[Stored data]
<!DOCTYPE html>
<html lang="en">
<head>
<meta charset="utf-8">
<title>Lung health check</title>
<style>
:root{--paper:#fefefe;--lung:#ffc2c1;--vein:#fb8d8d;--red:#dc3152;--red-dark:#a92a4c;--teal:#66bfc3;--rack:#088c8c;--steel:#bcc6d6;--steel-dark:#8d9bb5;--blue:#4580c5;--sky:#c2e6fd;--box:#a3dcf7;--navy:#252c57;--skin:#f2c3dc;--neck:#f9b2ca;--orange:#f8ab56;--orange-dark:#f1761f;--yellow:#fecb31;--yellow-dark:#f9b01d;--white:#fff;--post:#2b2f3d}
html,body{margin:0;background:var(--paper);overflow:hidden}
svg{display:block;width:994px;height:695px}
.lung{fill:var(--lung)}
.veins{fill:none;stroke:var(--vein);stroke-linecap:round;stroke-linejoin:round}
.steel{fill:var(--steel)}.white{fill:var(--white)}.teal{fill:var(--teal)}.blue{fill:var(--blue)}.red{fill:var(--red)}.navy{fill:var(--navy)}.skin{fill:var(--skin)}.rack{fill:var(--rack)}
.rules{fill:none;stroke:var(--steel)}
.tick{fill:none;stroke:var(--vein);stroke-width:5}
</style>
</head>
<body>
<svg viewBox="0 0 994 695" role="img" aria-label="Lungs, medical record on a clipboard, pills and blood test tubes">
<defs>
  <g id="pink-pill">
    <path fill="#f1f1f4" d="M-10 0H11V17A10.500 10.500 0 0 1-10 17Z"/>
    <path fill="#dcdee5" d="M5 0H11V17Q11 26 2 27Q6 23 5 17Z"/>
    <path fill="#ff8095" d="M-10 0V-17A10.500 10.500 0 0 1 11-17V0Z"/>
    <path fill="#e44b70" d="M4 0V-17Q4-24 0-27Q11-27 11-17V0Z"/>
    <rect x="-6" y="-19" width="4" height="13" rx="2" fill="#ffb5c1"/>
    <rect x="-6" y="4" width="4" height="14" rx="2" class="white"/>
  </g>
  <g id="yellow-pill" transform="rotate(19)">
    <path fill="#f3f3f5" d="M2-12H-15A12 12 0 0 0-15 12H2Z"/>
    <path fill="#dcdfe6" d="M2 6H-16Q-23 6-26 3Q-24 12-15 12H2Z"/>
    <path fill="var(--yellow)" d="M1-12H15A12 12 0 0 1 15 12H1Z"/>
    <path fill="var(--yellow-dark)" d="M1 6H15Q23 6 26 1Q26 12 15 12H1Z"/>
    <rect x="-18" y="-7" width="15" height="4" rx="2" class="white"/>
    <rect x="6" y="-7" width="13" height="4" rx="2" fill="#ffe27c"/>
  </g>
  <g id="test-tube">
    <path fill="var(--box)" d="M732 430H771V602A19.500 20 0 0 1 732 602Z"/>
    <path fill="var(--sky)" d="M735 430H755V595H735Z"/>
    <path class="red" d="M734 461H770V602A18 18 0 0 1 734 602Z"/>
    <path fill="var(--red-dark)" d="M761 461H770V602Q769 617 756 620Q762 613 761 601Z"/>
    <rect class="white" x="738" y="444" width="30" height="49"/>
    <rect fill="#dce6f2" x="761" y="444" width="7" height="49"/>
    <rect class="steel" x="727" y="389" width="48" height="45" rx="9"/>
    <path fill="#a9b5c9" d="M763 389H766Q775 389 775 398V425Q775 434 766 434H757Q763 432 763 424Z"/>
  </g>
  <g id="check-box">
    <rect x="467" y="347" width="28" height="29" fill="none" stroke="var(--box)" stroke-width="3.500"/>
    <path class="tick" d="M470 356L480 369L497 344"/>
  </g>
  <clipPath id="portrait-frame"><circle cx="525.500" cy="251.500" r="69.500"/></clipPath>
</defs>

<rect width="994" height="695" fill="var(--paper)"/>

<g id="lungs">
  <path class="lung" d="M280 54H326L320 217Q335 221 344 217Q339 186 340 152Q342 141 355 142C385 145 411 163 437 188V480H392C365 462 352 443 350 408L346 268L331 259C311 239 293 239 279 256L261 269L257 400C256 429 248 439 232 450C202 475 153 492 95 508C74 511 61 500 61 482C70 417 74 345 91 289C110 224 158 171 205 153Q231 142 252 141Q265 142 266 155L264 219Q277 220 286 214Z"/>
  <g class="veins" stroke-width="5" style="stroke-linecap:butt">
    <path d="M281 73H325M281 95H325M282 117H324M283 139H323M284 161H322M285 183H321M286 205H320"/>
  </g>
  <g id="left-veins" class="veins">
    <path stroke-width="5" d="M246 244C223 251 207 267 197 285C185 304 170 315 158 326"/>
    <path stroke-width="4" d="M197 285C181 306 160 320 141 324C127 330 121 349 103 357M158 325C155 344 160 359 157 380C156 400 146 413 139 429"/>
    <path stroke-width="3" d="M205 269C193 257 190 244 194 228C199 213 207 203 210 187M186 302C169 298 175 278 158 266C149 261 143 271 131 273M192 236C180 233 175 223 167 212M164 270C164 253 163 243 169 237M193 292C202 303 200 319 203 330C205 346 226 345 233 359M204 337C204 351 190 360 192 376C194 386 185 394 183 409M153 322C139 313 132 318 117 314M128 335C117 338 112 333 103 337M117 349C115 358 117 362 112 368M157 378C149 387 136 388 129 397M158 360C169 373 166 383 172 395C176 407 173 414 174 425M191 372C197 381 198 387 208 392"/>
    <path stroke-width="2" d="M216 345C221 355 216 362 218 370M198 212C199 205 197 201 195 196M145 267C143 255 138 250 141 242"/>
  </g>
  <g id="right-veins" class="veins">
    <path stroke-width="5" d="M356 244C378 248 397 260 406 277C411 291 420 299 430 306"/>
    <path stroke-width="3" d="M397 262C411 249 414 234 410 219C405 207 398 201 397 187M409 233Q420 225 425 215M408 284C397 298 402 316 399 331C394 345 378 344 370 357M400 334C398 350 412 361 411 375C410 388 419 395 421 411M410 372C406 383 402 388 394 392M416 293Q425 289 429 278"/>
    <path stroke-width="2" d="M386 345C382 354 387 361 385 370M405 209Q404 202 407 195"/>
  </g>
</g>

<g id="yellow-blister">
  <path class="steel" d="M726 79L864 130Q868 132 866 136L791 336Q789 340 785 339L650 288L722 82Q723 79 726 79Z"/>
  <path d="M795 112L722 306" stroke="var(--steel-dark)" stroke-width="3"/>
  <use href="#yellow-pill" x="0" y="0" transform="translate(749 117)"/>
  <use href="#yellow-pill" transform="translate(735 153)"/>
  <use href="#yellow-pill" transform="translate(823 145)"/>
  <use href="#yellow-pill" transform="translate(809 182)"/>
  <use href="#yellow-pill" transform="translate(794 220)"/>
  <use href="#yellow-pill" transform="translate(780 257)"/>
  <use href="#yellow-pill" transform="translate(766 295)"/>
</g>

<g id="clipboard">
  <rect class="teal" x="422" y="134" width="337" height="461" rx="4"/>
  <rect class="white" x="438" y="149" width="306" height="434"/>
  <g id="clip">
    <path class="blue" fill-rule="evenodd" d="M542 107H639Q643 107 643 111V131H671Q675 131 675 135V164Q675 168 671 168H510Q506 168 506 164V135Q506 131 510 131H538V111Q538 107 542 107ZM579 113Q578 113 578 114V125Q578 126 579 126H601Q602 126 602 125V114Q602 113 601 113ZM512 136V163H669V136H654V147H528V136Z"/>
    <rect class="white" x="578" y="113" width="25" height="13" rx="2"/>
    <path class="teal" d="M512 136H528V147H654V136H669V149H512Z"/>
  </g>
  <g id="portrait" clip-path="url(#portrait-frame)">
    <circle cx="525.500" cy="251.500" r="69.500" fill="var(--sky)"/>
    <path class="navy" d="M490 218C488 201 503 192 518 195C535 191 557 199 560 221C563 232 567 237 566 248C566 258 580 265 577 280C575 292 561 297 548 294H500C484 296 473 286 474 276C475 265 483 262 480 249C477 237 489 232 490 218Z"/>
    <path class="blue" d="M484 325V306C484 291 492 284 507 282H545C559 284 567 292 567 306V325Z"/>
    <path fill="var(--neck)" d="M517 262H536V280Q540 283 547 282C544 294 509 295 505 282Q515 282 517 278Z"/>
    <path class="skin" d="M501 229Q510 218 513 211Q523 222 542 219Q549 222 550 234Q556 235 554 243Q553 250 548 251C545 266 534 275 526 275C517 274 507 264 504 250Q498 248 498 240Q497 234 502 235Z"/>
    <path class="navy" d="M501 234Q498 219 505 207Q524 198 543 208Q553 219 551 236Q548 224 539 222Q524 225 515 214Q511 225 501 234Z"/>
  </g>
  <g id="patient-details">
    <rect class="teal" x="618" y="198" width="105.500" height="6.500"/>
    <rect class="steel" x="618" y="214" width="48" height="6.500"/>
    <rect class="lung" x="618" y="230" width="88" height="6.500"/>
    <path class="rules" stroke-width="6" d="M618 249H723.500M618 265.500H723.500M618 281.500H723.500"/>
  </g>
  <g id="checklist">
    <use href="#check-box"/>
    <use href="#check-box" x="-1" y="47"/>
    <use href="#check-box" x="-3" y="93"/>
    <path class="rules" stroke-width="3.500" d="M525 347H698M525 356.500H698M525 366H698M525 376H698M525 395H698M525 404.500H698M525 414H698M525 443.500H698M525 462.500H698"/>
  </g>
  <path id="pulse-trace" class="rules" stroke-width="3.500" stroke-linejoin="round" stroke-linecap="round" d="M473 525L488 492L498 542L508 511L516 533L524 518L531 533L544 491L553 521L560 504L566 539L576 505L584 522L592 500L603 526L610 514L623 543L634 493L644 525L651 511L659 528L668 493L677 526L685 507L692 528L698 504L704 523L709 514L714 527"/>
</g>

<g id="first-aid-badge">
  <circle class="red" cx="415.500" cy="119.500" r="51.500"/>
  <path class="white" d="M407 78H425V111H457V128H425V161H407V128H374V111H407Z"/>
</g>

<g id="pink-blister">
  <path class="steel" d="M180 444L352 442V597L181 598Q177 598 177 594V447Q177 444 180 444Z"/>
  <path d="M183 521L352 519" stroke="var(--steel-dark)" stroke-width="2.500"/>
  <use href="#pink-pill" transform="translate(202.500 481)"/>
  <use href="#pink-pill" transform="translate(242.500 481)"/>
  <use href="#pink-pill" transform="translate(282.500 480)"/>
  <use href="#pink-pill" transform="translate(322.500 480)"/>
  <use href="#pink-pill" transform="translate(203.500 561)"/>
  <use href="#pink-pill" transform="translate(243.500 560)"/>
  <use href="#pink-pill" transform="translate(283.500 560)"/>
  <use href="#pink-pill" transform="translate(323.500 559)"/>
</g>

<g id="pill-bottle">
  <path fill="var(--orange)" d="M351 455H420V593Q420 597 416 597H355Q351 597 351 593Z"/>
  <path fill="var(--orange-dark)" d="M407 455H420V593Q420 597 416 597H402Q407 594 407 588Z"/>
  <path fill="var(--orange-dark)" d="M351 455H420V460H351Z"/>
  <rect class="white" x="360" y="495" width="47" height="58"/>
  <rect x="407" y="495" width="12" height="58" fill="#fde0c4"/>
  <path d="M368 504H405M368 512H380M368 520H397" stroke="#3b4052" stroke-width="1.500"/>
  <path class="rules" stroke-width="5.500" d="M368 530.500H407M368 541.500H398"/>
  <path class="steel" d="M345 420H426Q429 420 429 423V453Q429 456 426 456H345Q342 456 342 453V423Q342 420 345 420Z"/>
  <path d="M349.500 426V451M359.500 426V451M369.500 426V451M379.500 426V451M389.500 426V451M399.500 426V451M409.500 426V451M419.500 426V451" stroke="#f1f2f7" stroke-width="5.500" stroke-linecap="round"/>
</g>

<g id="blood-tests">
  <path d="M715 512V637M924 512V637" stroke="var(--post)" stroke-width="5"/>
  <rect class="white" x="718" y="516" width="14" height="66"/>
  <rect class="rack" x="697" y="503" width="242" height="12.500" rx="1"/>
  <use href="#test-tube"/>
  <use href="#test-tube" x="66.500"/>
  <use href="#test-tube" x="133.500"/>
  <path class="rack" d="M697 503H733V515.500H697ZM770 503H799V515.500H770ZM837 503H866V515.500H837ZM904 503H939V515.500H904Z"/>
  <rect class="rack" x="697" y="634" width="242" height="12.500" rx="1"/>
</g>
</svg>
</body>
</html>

### Problem to work on
Your task is to copy each line of the entries that includes the word "rules".

### Result of the task
.rules{fill:none;stroke:var(--steel)}
    <path class="rules" stroke-width="6" d="M618 249H723.500M618 265.500H723.500M618 281.500H723.500"/>
    <path class="rules" stroke-width="3.500" d="M525 347H698M525 356.500H698M525 366H698M525 376H698M525 395H698M525 404.500H698M525 414H698M525 443.500H698M525 462.500H698"/>
  <path id="pulse-trace" class="rules" stroke-width="3.500" stroke-linejoin="round" stroke-linecap="round" d="M473 525L488 492L498 542L508 511L516 533L524 518L531 533L544 491L553 521L560 504L566 539L576 505L584 522L592 500L603 526L610 514L623 543L634 493L644 525L651 511L659 528L668 493L677 526L685 507L692 528L698 504L704 523L709 514L714 527"/>
  <path class="rules" stroke-width="5.500" d="M368 530.500H407M368 541.500H398"/>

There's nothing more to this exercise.